Content starts

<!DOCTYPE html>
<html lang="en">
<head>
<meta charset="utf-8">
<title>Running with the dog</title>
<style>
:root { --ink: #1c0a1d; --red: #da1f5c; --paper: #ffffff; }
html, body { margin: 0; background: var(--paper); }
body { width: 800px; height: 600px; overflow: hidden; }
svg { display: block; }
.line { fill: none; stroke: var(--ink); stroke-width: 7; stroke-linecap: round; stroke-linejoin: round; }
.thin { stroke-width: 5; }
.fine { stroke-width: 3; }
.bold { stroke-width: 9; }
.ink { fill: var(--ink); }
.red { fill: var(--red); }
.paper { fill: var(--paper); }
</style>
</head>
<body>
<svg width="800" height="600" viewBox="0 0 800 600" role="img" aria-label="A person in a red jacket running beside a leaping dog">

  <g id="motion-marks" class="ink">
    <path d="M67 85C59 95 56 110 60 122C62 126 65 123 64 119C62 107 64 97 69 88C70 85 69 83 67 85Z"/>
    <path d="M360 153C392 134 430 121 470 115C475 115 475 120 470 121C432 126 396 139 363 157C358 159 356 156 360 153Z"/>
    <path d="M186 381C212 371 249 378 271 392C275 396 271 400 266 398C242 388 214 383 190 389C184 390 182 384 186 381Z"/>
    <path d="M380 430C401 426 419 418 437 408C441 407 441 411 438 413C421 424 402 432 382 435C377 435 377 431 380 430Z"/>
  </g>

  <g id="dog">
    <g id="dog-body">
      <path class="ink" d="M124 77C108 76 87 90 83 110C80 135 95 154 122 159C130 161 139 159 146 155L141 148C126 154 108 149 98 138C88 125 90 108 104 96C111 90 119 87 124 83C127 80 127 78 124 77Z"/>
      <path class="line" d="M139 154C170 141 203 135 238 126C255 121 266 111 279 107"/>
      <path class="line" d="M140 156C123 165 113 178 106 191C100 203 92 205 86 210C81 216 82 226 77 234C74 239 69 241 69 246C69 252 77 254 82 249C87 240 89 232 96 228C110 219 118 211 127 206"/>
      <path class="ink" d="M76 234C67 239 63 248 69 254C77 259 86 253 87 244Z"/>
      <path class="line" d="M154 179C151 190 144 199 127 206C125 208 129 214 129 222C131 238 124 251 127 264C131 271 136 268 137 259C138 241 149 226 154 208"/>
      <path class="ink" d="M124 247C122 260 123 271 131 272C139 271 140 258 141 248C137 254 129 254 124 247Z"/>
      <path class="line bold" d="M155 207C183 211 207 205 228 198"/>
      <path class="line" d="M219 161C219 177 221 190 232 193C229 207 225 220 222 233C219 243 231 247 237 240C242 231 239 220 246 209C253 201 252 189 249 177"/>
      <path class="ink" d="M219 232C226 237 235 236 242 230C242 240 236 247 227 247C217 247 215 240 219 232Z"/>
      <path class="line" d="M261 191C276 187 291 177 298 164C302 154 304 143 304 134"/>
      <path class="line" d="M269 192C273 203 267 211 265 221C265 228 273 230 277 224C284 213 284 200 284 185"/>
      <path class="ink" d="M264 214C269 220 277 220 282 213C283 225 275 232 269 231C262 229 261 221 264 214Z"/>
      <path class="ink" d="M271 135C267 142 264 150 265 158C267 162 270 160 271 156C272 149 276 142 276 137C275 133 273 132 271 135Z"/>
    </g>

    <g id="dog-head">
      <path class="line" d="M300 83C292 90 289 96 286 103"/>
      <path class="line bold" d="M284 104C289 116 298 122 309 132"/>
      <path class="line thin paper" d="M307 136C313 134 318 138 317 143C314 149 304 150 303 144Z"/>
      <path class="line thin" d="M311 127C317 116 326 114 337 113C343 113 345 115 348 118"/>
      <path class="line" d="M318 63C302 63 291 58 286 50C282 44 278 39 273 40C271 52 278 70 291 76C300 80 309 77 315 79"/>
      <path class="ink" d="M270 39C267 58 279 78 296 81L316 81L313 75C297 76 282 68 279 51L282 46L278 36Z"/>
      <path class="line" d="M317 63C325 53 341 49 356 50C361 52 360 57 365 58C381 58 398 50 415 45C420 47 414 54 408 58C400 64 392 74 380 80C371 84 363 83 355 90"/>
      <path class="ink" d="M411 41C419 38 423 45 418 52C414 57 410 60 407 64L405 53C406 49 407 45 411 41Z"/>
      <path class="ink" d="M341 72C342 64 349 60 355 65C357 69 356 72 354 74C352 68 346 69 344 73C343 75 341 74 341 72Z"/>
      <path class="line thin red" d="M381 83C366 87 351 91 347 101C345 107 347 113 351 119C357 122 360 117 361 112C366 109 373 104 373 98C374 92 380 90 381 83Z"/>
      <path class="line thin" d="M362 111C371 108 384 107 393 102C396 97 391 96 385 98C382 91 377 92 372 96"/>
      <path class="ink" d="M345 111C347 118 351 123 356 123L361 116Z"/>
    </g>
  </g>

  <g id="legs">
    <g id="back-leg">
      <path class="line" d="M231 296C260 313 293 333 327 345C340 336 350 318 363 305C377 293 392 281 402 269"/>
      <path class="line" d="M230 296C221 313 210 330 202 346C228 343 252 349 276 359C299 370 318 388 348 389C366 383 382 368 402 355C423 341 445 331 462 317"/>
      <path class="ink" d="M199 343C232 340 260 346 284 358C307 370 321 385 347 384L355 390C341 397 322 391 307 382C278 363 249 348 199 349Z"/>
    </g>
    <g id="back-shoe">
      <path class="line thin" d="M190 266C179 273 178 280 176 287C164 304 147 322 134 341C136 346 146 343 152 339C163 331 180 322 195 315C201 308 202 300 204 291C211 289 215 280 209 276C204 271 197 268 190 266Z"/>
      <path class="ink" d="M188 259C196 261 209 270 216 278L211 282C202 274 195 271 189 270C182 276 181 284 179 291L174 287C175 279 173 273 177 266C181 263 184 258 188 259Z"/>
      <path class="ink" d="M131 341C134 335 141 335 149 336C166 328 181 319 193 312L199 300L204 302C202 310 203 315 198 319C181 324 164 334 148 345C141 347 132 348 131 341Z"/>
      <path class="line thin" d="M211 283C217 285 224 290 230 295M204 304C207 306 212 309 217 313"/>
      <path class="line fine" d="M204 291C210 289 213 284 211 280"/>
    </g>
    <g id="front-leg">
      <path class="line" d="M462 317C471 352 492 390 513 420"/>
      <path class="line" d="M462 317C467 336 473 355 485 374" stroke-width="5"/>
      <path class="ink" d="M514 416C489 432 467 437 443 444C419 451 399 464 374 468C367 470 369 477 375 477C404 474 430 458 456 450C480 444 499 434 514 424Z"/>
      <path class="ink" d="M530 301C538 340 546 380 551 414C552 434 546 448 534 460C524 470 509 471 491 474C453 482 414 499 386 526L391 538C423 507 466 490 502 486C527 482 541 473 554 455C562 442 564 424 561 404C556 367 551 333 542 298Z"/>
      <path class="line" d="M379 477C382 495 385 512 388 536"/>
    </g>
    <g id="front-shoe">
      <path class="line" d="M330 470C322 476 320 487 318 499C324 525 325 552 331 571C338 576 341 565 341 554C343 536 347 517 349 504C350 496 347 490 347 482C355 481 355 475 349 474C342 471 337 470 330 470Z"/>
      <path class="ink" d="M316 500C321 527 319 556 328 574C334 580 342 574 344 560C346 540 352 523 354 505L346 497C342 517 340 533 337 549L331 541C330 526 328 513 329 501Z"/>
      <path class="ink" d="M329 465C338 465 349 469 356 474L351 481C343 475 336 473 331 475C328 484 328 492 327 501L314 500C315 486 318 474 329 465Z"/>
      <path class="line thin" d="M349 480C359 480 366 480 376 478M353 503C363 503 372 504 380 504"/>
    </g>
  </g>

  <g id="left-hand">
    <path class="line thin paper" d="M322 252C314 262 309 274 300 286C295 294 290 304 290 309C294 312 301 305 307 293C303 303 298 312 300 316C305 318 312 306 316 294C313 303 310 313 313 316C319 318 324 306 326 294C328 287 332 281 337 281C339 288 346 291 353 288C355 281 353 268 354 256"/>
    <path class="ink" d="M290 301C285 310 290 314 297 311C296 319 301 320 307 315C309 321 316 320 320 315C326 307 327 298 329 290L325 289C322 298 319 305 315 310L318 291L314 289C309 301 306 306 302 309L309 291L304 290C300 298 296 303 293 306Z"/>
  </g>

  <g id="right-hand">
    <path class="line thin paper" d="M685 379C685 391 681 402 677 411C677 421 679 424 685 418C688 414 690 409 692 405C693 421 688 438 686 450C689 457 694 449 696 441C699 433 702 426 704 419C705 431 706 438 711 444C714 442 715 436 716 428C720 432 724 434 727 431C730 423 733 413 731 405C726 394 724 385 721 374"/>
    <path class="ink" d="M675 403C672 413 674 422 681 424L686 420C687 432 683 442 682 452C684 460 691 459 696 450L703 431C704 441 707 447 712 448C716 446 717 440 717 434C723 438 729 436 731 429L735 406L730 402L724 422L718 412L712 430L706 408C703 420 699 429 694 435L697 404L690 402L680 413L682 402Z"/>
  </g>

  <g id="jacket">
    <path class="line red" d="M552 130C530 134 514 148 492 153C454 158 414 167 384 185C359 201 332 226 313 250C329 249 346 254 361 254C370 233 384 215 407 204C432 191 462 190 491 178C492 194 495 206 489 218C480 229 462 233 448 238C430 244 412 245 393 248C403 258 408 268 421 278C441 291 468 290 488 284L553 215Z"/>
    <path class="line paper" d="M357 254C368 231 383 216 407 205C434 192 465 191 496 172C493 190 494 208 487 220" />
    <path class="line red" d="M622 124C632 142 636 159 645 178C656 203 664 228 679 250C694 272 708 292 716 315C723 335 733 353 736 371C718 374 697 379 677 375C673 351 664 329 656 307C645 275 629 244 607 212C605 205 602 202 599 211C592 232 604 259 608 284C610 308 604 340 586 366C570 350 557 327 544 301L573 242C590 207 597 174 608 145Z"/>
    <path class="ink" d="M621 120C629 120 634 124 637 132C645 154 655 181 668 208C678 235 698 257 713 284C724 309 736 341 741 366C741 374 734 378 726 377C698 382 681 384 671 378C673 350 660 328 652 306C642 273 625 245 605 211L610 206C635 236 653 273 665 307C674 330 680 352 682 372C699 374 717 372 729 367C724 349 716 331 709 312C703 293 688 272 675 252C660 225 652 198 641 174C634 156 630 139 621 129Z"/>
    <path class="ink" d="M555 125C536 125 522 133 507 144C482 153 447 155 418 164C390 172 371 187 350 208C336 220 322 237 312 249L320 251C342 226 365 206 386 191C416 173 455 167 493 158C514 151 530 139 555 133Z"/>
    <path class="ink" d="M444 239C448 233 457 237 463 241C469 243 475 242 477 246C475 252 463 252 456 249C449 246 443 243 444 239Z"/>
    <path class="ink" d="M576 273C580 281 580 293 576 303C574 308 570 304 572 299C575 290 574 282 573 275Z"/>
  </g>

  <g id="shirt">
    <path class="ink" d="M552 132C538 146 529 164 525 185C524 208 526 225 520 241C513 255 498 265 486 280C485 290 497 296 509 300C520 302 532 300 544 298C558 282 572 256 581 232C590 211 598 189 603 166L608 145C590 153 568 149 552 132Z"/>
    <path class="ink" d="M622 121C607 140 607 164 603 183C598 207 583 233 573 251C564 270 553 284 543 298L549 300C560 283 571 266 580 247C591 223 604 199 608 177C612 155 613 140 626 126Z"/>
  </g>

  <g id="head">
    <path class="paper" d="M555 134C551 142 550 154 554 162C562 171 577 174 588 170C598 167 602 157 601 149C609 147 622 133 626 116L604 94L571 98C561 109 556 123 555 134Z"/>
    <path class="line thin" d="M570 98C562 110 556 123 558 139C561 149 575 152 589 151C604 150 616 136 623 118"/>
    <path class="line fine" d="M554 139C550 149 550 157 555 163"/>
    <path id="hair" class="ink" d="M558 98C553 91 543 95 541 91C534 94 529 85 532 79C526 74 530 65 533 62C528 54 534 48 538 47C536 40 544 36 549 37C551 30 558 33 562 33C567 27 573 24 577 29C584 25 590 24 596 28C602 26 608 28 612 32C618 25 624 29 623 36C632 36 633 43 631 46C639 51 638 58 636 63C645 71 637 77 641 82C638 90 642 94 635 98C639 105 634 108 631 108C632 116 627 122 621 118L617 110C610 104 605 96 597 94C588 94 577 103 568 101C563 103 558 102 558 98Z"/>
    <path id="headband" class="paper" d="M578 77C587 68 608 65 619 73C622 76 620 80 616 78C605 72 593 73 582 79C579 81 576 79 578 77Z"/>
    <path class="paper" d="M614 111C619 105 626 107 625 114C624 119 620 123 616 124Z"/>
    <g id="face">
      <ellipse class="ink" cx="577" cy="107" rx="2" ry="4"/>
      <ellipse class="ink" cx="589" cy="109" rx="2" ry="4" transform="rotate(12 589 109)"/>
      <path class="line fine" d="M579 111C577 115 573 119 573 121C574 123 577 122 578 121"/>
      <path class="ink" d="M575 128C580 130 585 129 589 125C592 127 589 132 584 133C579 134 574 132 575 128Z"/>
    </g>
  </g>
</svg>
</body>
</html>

Content ends

TO DO
What lines in the data hold the word "width"? Return them.

RESPONSE AREA
body { width: 800px; height: 600px; overflow: hidden; }
.line { fill: none; stroke: var(--ink); stroke-width: 7; stroke-linecap: round; stroke-linejoin: round; }
.thin { stroke-width: 5; }
.fine { stroke-width: 3; }
.bold { stroke-width: 9; }
<svg width="800" height="600" viewBox="0 0 800 600" role="img" aria-label="A person in a red jacket running beside a leaping dog">
      <path class="line" d="M462 317C467 336 473 355 485 374" stroke-width="5"/>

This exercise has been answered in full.